- _About this exercise_
Match the word "cheek". Return each line of the data below where it appears.

+++++

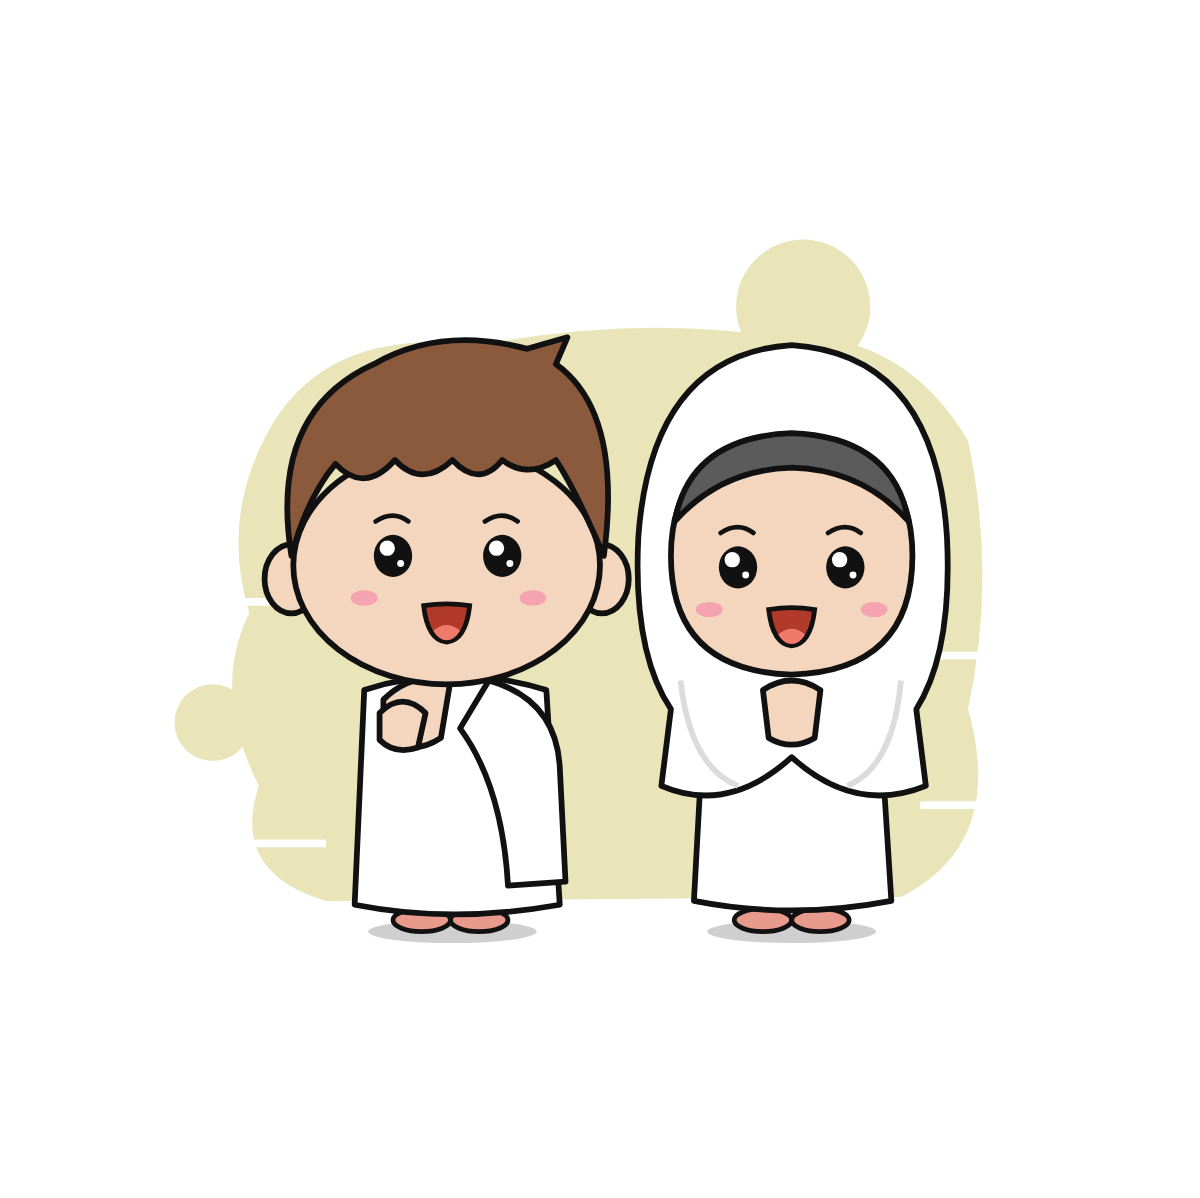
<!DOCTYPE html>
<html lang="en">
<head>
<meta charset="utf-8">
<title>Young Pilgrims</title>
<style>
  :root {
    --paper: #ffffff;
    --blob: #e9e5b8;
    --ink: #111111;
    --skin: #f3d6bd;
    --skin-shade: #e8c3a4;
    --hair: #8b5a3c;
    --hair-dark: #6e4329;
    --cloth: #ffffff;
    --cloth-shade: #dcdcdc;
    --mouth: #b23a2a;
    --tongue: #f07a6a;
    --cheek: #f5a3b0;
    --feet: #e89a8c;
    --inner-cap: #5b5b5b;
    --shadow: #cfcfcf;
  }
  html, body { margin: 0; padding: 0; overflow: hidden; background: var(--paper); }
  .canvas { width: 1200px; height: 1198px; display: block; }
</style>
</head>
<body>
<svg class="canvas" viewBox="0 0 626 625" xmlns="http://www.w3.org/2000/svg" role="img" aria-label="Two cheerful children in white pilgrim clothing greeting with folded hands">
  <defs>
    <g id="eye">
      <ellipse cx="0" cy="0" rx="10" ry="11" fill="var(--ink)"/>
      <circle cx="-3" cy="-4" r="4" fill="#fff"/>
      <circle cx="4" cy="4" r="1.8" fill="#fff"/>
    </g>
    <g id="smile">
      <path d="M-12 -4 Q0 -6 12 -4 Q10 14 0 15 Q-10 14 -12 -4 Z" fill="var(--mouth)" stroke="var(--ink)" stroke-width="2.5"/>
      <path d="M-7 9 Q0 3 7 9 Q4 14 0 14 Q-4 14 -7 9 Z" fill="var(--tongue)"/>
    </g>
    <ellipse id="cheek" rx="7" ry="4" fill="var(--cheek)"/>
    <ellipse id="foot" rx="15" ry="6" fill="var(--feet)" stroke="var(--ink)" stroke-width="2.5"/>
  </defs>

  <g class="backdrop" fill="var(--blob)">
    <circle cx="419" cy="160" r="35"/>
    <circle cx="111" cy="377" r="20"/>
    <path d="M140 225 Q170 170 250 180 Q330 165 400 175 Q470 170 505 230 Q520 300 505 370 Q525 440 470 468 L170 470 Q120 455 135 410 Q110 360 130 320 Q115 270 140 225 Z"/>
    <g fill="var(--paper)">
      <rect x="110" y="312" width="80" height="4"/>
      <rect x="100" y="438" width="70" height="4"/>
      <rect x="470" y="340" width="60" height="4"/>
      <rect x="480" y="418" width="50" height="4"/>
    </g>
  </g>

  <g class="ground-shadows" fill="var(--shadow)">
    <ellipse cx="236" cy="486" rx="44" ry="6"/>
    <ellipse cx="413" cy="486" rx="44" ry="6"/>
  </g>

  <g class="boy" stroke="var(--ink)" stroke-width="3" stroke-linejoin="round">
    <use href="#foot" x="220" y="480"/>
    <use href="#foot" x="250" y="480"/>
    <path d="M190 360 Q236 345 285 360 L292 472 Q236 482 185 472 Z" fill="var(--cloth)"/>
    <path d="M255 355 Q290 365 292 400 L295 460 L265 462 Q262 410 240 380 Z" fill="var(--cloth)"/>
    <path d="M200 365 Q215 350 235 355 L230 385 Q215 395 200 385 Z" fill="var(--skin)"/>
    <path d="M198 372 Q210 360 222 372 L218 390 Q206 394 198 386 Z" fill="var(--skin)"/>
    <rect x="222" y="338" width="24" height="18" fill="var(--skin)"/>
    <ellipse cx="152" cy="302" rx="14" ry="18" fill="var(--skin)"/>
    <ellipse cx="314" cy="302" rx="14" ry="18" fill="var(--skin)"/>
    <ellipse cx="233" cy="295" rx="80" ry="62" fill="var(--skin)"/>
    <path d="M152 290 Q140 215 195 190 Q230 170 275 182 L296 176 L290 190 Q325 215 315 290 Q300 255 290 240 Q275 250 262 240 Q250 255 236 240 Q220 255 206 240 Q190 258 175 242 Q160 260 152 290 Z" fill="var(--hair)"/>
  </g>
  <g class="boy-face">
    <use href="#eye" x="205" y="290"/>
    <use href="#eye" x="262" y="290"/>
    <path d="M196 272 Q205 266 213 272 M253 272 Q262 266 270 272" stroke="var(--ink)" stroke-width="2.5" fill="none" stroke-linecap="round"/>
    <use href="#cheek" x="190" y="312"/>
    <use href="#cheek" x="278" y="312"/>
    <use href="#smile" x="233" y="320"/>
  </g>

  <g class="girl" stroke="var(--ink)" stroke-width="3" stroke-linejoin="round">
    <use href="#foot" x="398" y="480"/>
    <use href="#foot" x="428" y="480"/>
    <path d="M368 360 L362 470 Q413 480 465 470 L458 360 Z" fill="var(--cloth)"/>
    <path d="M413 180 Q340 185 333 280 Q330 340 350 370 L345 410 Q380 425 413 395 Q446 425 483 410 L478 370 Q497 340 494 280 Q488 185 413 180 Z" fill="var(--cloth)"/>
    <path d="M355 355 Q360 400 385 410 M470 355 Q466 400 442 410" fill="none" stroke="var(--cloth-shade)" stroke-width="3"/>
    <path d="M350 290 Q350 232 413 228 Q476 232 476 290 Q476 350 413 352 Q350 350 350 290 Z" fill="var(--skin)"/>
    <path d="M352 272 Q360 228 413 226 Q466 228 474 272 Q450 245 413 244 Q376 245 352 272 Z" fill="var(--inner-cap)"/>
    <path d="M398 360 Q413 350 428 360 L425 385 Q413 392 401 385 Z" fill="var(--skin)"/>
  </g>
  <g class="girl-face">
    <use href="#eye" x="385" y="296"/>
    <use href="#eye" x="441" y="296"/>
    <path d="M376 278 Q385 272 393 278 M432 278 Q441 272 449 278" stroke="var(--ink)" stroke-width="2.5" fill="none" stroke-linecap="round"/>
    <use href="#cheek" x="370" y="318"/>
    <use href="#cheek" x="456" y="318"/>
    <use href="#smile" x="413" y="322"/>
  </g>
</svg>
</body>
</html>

+++++

- _Task output_
    --cheek: #f5a3b0;
    <ellipse id="cheek" rx="7" ry="4" fill="var(--cheek)"/>
    <use href="#cheek" x="190" y="312"/>
    <use href="#cheek" x="278" y="312"/>
    <use href="#cheek" x="370" y="318"/>
    <use href="#cheek" x="456" y="318"/>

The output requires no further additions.